The wide range of different uses of calcium can roughly be divided into two categories: nutritional benefits and non-nutritional uses, such as chemical or industrial uses. Nutritionally, the largest function of calcium is probably in bone maintenance, but the uses of calcium for the body also encompass muscle health, the heart, and other areas. Outside of nutrition, the uses of calcium can very depending on whether it is in its pure elemental form or within another calcium-containing compound. Chemically, calcium is often used to interact with other chemicals, acting as a reducing agent, deoxidizer, and more. There is a wide variety of calcium compounds spanning a wide range of uses, from serving industrial purposes, such as in cement, to facilitating daily home products, such as toothpaste.
Calcium plays an integral part in bone density; besides a general weakening of the teeth, osteoporosis is one of the most common medical conditions arising from a lack of calcium. Especially during times that bone loss is particularly likely to occur, such as during menopause and with age, calcium consumption is vital to keeping bones strong and healthy. Calcium also plays a vital role in muscle contraction, so a calcium deficiency may result in muscle cramps, numbness and similar symptoms. In addition, given that the heart muscle is probably the most vital in the body, calcium plays a vital role in maintaining healthy, strong contractions, and a deficiency may lead to palpitations.
Calcium is also used in the brain and in transferring neurons, and calcium deficiencies may accordingly result in mental unrest and insomnia.

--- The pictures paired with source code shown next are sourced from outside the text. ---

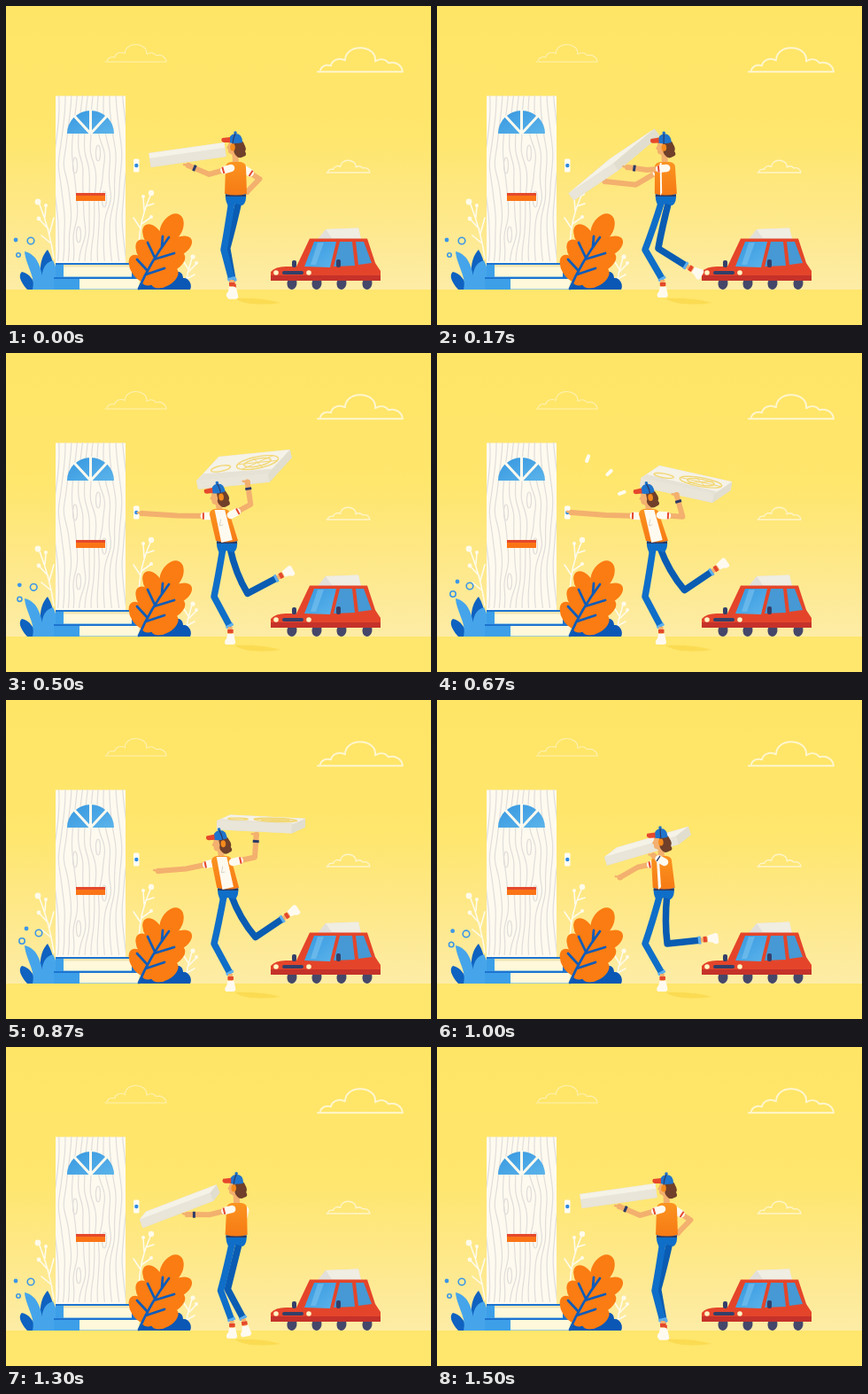
An HTML page that plays this animation: 480x360 px, repeating every 1.53 s.

```html
<!DOCTYPE html>
<html>
<head>
<meta charset="utf-8">
<title>Pizza delivery</title>
<style>
html, body { margin: 0; width: 100%; height: 100%; overflow: hidden; background: #ffe566; }
svg { display: block; width: 480px; height: 360px; }
</style>
</head>
<body>
<svg viewBox="0 0 480 360" xmlns="http://www.w3.org/2000/svg">
  <defs>
    <linearGradient id="sky" x1="0" y1="0" x2="0" y2="1">
      <stop offset="0" stop-color="#ffe566"/>
      <stop offset=".45" stop-color="#ffe66c"/>
      <stop offset=".72" stop-color="#fee887"/>
      <stop offset="1" stop-color="#fdeca6"/>
    </linearGradient>
    <linearGradient id="glass" x1="0" y1="0" x2="1" y2="1">
      <stop offset="0" stop-color="#3697e0"/>
      <stop offset="1" stop-color="#5cb4ea"/>
    </linearGradient>
    <linearGradient id="vest" x1="0" y1="0" x2="0" y2="1">
      <stop offset="0" stop-color="#fb9420"/>
      <stop offset="1" stop-color="#f67a14"/>
    </linearGradient>
    <clipPath id="panel"><rect x="56" y="101" width="79" height="189"/></clipPath>
    <path id="cloud" d="M0 0H96C95 -8 88 -12 80 -10C76 -15 70 -15 65 -12C66 -22 57 -27 48 -27C38 -27 31 -21 31 -13C24 -17 16 -13 15 -7C9 -9 4 -6 3 -2"
      fill="none" stroke="#fff8d8" stroke-linecap="round" stroke-linejoin="round" vector-effect="non-scaling-stroke"/>
  </defs>

  <rect width="480" height="321" fill="url(#sky)"/>
  <rect y="320" width="480" height="40" fill="#ffe66c"/>
  <use href="#cloud" transform="translate(112 63) scale(.72)" stroke-width="1.1" opacity=".65"/>
  <use href="#cloud" transform="translate(352 74.300)" stroke-width="2" opacity=".9"/>
  <use href="#cloud" transform="translate(362 188) scale(.51)" stroke-width="1.3" opacity=".85"/>

  <!-- twigs -->
  <g stroke="#fffbea" stroke-width="1.6" fill="none" stroke-linecap="round">
    <path d="M54 285Q50 255 38 224M48 252L38 241M49 257L54 239M44 238L45 226M51 268L40 259"/>
    <path d="M150 270Q151 240 163 214M153 246L163 239M152 251L144 239M156 231L155 216M158 226L167 223"/>
    <path d="M202 318Q205 300 210 284M205 301L215 291M206 297L201 289M204 308L213 303"/>
  </g>
  <g fill="#fffbea">
    <circle cx="36" cy="221" r="3.4"/><circle cx="45" cy="225" r="2"/><circle cx="37" cy="240" r="2.4"/>
    <circle cx="164" cy="211" r="3.2"/><circle cx="155" cy="215" r="2"/><circle cx="164" cy="238" r="2"/>
    <circle cx="211" cy="283" r="2.6"/><circle cx="215" cy="290" r="2"/>
  </g>

  <!-- door -->
  <rect x="56" y="101.500" width="79" height="189" fill="#fefaef"/>
  <g id="grain" clip-path="url(#panel)" fill="none" stroke="#e0dddb" stroke-width="1.2"/>
  <path d="M69 144a26.500 26 0 0 1 53 0z" fill="url(#glass)"/>
  <path d="M95.500 144L77 124M95.500 144V117M95.500 144L114 124" stroke="#fefaef" stroke-width="3"/>
  <rect x="79" y="211" width="33" height="9" fill="#fb7416"/>
  <rect x="79" y="211" width="33" height="3" fill="#e5482c"/>
  <rect x="144" y="172.500" width="6.500" height="15" rx="1.500" fill="#fffdf4"/>
  <circle cx="147.300" cy="180" r="2.200" fill="#2f8be2"/>

  <!-- shrubs and steps -->
  <path d="M150 320C152 308 180 298 186 305C192 296 200 300 200 307C206 306 211 314 208 320z" fill="#0b57b5"/>
  <path d="M24 320C15 310 14 303 18 300C27 302 31 309 35 320zM44 320C35 300 39 283 47 275C55 288 56 304 52 320z" fill="#0f62c0"/>
  <path d="M30 320C34 306 22 292 21 277C36 280 42 298 42 320zM42 320C38 300 43 290 53 287C60 300 58 312 54 320z" fill="#46a5ea"/>
  <path d="M56 290H150V306H56zM54 306H150V320H54z" fill="#3d9fe8"/>
  <path d="M56 290H150V292H56zM142 292H150V306H142zM54 306H150V308H54z" fill="#1d74d0"/>
  <path d="M65 292H142V305.500H65zM83 308H150V319.500H83z" fill="#fff8da"/>
  <path d="M65 292H142V294.500H65z" fill="#f3e6b4"/>
  <g id="bush" fill="#fa7c12"/>
  <path d="M150 319Q163 289 184 261M160 299L148 286M158 303L179 296M168 284L160 267M167 286L190 279M176 272L177 260" fill="none" stroke="#0f5cb8" stroke-width="2.800" stroke-linecap="round"/>

  <!-- car -->
  <path d="M352 263L361 252L398 250.500L401 263z" fill="#e2dfda"/>
  <path d="M361 252L398 250.500L401 263L368 262z" fill="#f0ede3"/>
  <g id="wheels" fill="#45476a"/>
  <path d="M328 294L343 262.500H408L417 290L423 299V310H299V300Q304 294 316 294z" fill="#e4452a"/>
  <path d="M299 304H423V310H299z" fill="#c5322a"/>
  <path d="M337 294L348 266H373L366 295z" fill="url(#glass)"/>
  <path d="M370 294L377 266H391L394 293zM395 266H404L413 290L398 292z" fill="#4699d4"/>
  <path d="M352 267L344 292H350L359 267z" fill="#7cc3ee" opacity=".6"/>
  <rect x="323" y="287" width="5" height="8" rx="2" fill="#33406a"/>
  <rect x="373" y="286" width="5" height="9" rx="2" fill="#33406a"/>
  <rect x="312" y="299" width="24" height="4" rx="2" fill="#33406a"/>
  <circle cx="305" cy="301" r="2.800" fill="#fff4c4"/><circle cx="342" cy="301" r="2.800" fill="#fff4c4"/>

  <g id="bubbles"/>
  <path d="M258 330Q290 329 310 335Q280 339 264 333z" fill="#f9d94c" opacity=".8"/>
  <g id="rings" stroke="#fffdf0" stroke-width="4" stroke-linecap="round"/>
  <g id="man"/>
</svg>
<script>
const LOOP = 1530;
const TIMES = [0, 170, 370, 670, 870, 1130, 1500, LOOP];
const SKIN = '#f3b06e', WHITE = '#fffaf0', RED = '#e5482c', NAVY = '#2b3b66';
const $ = id => document.getElementById(id);

// one value per key time; each track returns to its first value
const TRACKS = {
  kick: [0, .42, .85, 1, 1, .42],
  turn: [0, .4, 1, 1, 1, 0],
  lean: [0, .1, .75, 1, .8, -.1],
  handX: [272, 190, 157, 152, 172, 240],
  handY: [210, 198, 183, 180, 193, 205],
  bend: [16, 11, 1, 1, 2, -9],
  boxX: [205, 200, 254, 281, 288, 189],
  boxY: [168, 179, 120, 148, 140, 189],
  roll: [-8, -37, -30, 10, 2, -32],
  yaw: [0, 45, 30, 12, 10, 12],
  pitch: [4, 3, 17, 12, 5, 4]
};

// monotone cubic through the keys
function sample(keys, t) {
  const v = [...keys, keys[0], keys[0]], last = TIMES.length - 1;
  let i = 0;
  while (i < last - 1 && t >= TIMES[i + 1]) i++;
  const slope = k => k < 0 || k >= last ? 0 : (v[k + 1] - v[k]) / (TIMES[k + 1] - TIMES[k]);
  const tangent = k => {
    const a = slope(k - 1), b = slope(k);
    return a * b <= 0 ? 0 : 2 * a * b / (a + b);
  };
  const h = TIMES[i + 1] - TIMES[i], p = (t - TIMES[i]) / h, q = 1 - p;
  return v[i] * q * q * (1 + 2 * p) + v[i + 1] * p * p * (3 - 2 * p)
    + h * p * q * (q * tangent(i) - p * tangent(i + 1));
}

const rad = deg => deg * Math.PI / 180;
const ease = (a, b, t) => {
  const p = Math.min(1, Math.max(0, (t - a) / (b - a)));
  return p * p * (3 - 2 * p);
};
const lerp = (a, b, p) => a + (b - a) * p;
const mix = (a, b, p) => [lerp(a[0], b[0], p), lerp(a[1], b[1], p)];
const add = (a, b) => [a[0] + b[0], a[1] + b[1]];
const dist = (a, b) => Math.hypot(b[0] - a[0], b[1] - a[1]) || 1;
const toward = (a, b, d) => mix(a, b, Math.min(1, d / dist(a, b)));
const polar = (p, deg, r) => add(p, [r * Math.sin(rad(deg)), r * Math.cos(rad(deg))]);
const spin = ([x, y], deg) => {
  const c = Math.cos(rad(deg)), s = Math.sin(rad(deg));
  return [x * c - y * s, x * s + y * c];
};

const str = pts => pts.map(p => p[0].toFixed(2) + ',' + p[1].toFixed(2)).join(' ');
const poly = (pts, fill, extra = '') => `<polygon points="${str(pts)}" fill="${fill}" ${extra}/>`;
const line = (pts, color, w, cap = 'round') =>
  `<polyline points="${str(pts)}" fill="none" stroke="${color}" stroke-width="${w}" stroke-linecap="${cap}" stroke-linejoin="round"/>`;
const dot = (p, r, fill, extra = '') => `<circle cx="${p[0]}" cy="${p[1]}" r="${r}" fill="${fill}" ${extra}/>`;

function arm(s, h, bend, watch) {
  const d = dist(s, h);
  const e = add(mix(s, h, .5), [(h[1] - s[1]) / d * bend, (s[0] - h[0]) / d * bend]);
  const cuff = toward(s, e, 8);
  return line([s, e, h], SKIN, 6) + dot(h, 3.2, SKIN)
    + line([h, add(h, [-5, -1])], SKIN, 2.4)
    + line([s, cuff], WHITE, 8.5) + line([cuff, toward(s, e, 10)], RED, 7.5, 'butt')
    + (watch ? line([toward(h, e, 6), toward(h, e, 9)], NAVY, 7, 'butt') : '');
}

function leg(hip, knee, ankle, bow, turn, color) {
  const c = add(mix(hip, knee, .5), [bow, 3]);
  return `<path d="M${hip}Q${c} ${knee}L${ankle}" fill="none" stroke="${color}" stroke-width="7.500" stroke-linejoin="round"/>`
    + line([toward(ankle, knee, 3), ankle], '#5fb0ee', 9, 'butt')
    + `<g transform="translate(${ankle}) rotate(${turn})">
      <rect x="-2.500" width="5" height="9" fill="${SKIN}"/>
      <rect x="-3" y="3" width="6.500" height="4" fill="${RED}"/>
      <path d="M-3 8H4L6 17Q6 20 3 20H-5Q-8 17 -4 13z" fill="${WHITE}"/></g>`;
}

// square slab in space, seen from the side
function box(k) {
  const side = 86, tall = 10;
  const at = (u, v, y = tall / 2) => {
    const [x, z] = spin([(u - .5) * side, (.5 - v) * side], k.yaw);
    const flat = [x, z * Math.sin(rad(k.pitch)) - y * Math.cos(rad(k.pitch))];
    return add([k.boxX, k.boxY], spin(flat, k.roll));
  };
  const corners = [[0, 0], [0, 1], [1, 1], [1, 0]];
  const top = corners.map(c => at(...c)), low = corners.map(c => at(...c, -tall / 2));
  const oval = (u, v, r) => Array.from({length: 28}, (_, i) =>
    at(u + r * Math.cos(i * Math.PI / 14), v + r * Math.sin(i * Math.PI / 14)));
  const wall = (i, j, fill) => poly([top[i], top[j], low[j], low[i]], fill);
  let out = poly(low, '#dcd8c8') + wall(0, 1, '#dedaca') + wall(1, 2, '#dedaca')
    + wall(2, 3, '#e2decf') + wall(3, 0, '#e9e5d8') + poly(top, '#f5f2e8');
  const ink = ease(.5, 1, k.turn);
  if (ink) {
    out += poly([at(0, 0), at(0, .3), at(1, .2), at(1, 0)], '#e6e2d6');
    const paint = `stroke="#f2d774" stroke-width="1.4"`;
    out += `<g opacity="${ink}">` + poly(oval(.68, .56, .28), 'none', paint)
      + poly(oval(.68, .56, .18), 'none', paint) + poly(oval(.2, .45, .13), 'none', paint);
    for (let a = 0; a < 3; a++) {
      const [x, y] = spin([.28, 0], a * 60);
      out += line([at(.68 - x, .56 - y), at(.68 + x, .56 + y)], '#f2d774', 1);
    }
    out += '</g>';
  }
  return out;
}

function head(x, y, turn) {
  const ear = -1 + 6 * turn;
  return `<g transform="translate(${x} ${y}) rotate(${-6 * turn})">
    <path d="M-5 -5H5V8L2 13L-3 9Q-7 8 -6 4L-8 2L-6 -1z" fill="${SKIN}"/>
    <path d="M0 -6Q10 -9 12 -2Q15 3 13 6Q16 11 11 12Q6 15 3 11Q-1 7 1 3z" fill="#70402a"/>
    <path d="M-5 -4Q-6 -13 2 -14Q10 -14 10 -4Q2 -2 -5 -4z" fill="#1f74cc"/>
    <path d="M-4 -10L-13 -9Q-15 -5 -11 -4L-4 -4z" fill="${RED}"/>
    <circle cx="2" cy="-15" r="1.800" fill="#1f74cc"/>
    <path d="M2 -14Q${ear} -8 ${ear} 0" fill="none" stroke="${NAVY}" stroke-width="1.200"/>
    <ellipse cx="${ear}" cy="1.500" rx="2.800" ry="4" fill="#f68a1d"/>
  </g>`;
}

function man(t) {
  const k = {};
  for (const name in TRACKS) k[name] = sample(TRACKS[name], t);
  const {kick, turn, lean} = k;
  const sl = 248 - 20 * lean, sr = sl + 23, hl = 247 - 11 * lean, hr = hl + 25;
  const at = p => lerp(sl, sr, p), waist = p => lerp(hl, hr, p);

  const shoulder = [sl + 6 + 18 * turn, 183], free = [sl + 2 + 19 * (1 - turn) ** 2, 184];
  const grip = [-4 - 24 * Math.sin(rad(k.roll)), 11 + 14 * Math.sin(rad(k.pitch))];
  const hand = add([k.boxX, k.boxY], spin(grip, k.roll));
  const half = dist(shoulder, hand) / 2;
  const bend = Math.sqrt(Math.max(0, 25.5 ** 2 - half ** 2)) * (1 - 2 * turn);

  const hip = [hl + 16, 220], knee = polar(hip, -14 + 44 * kick ** 4, 55);
  const shin = 10 + 114 * kick, ankle = polar(knee, shin, 38);
  const standing = [246 - 11 * ease(0, .42, kick), 275];

  const open = .25 + .5 * turn * turn;
  const shirt = turn > .05
    ? poly([[at(.25), 177], [at(open), 177], [waist(open), 211], [waist(.25), 214]], WHITE) : '';
  const zip = turn > .6 ? line([[at(.55), 188], [at(.5), 195], [at(.65), 194]], '#d9d5ca', 1) : '';

  return arm(free, [k.handX, k.handY], k.bend, false)
    + leg(hip, knee, ankle, -4 * kick, -shin * ease(0, .4, kick), '#0a5cb2')
    + leg([hl + 8, 220], standing, [255 - 2 * lean, 309], 0, 0, '#0f6ec8')
    + `<path d="M${hl + 1} 211H${hr - 1}Q${hr} 222 ${hr - 5} 225L${waist(.5)} 223L${hl + 4} 226Q${hl} 219 ${hl + 1} 211z" fill="#0f6ec8"/>`
    + line([[hl + 1, 214], [hr - 1, 214]], NAVY, 2, 'butt')
    + line([[257 - 21 * lean + 2, 166], [at(.5), 180]], SKIN, 7)
    + `<path d="M${sl} 182Q${sl} 177 ${sl + 6} 176H${sr - 6}Q${sr} 177 ${sr} 182L${hr} 212Q${waist(.5)} 215 ${hl} 212z" fill="url(#vest)"/>`
    + shirt + zip
    + box(k)
    + arm(shoulder, hand, bend, true)
    + head(257 - 21 * lean, 158 + 4 * lean, turn);
}

function bubbles(t) {
  const k = ease(400, 650, t) - ease(880, 1140, t);
  const ring = 'stroke="#3c97e6" stroke-width="1.6"';
  return dot([11 + 12 * k, 264 - 6 * k], 2.4, '#3c97e6')
    + dot([28 + 9 * k, 265 - 2 * k], 3.8, 'none', ring)
    + dot([14 + 4 * k, 281 - 9 * k], 2.2 + k, 'none', ring);
}

function rings(t) {
  if (t < 570 || t > 790) return '';
  const p = (t - 570) / 220, far = 18 + 66 * (1 - (1 - p) ** 2);
  const size = 6 * Math.sin(Math.PI * p);
  return [-70, -44, -20].map(deg =>
    `<path d="M${add([148, 180], spin([far - size / 2, 0], deg))}L${add([148, 180], spin([far + size / 2, 0], deg))}"/>`).join('');
}

function grain() {
  const knots = [[78, 180], [111, 218], [82, 258], [104, 166]];
  let out = '';
  for (let x = 57; x < 136; x += 7) {
    const pts = [];
    for (let y = 100; y <= 291; y += 4) {
      let d = 3 * Math.sin(y / 24 + x / 18);
      for (const [kx, ky] of knots)
        d += Math.sign(x - kx) * 5 * Math.exp(-(((y - ky) / 15) ** 2) - Math.abs(x - kx) / 12);
      pts.push([x + d, y]);
    }
    out += `<polyline points="${str(pts)}"/>`;
  }
  for (const [x, y] of knots) out += `<ellipse cx="${x}" cy="${y}" rx="2.5" ry="9"/>`;
  return out;
}

// lobes in pairs along the stem, plus the tip
function bush() {
  const lobe = (x, y, rx, ry, deg) =>
    `<ellipse rx="${rx}" ry="${ry}" transform="translate(${x} ${y}) rotate(${deg})"/>`;
  let out = lobe(170, 288, 30, 16, -62) + lobe(187, 251, 18, 12, -60);
  for (const p of [.12, .43, .74]) {
    const x = 160 + 25 * p, y = 312 - 56 * p;
    out += lobe(x - 12, y - 9, 17, 10, 58) + lobe(x + 16, y + 1, 17, 10, -30);
  }
  return out;
}

function render(t) {
  $('bubbles').innerHTML = bubbles(t);
  $('rings').innerHTML = rings(t);
  $('man').innerHTML = man(t);
}

$('grain').innerHTML = grain();
$('bush').innerHTML = bush();
$('wheels').innerHTML = [323, 351, 379, 408].map(x =>
  `<ellipse cx="${x}" cy="313" rx="5.5" ry="7" transform="rotate(12 ${x} 313)"/>`).join('');
const start = performance.now();
function tick() {
  render((performance.now() - start) % LOOP);
  requestAnimationFrame(tick);
}
tick();
</script>
</body>
</html>
```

It also plays a vital role in keeping the acidic content of the body at bay, and individuals who have consumed a high amount of acidic food need calcium to neutralize those acids. Some more indirect uses of calcium include reducing the symptoms of pre-menstrual syndrome and the risk of high blood pressure.
The uses of calcium also move far into the chemical and commercial aspects of the world. In chemical interaction, calcium is often used as a reducing agent in extracting metals such as zirconium or uranium. As an alloying agent, it helps to produce aluminum, copper, lead, and other alloys. Calcium can also deoxidize, desulfurize, or decarbonize in order to produce certain alloys containing iron.
Calcium carbonate is found in chalk, marble, and limestone among others. It is used in the manufacture of paint, plastic, rubber, ceramics, and many other products; it can also be used to neutralize soil that is acidic. Another commonly used compound, calcium chloride, is used in cement, antifreeze, refrigerators, and fire extinguishers. Calcium glycerophosphate and calcium lactate are two compounds commonly used in dentrifices and for preserving or stabilizing food. In terms of industrial use, calcium oxide is probably the most prominent, playing a part in creating bricks, mortar, and plaster, as well as insecticides and fungicides.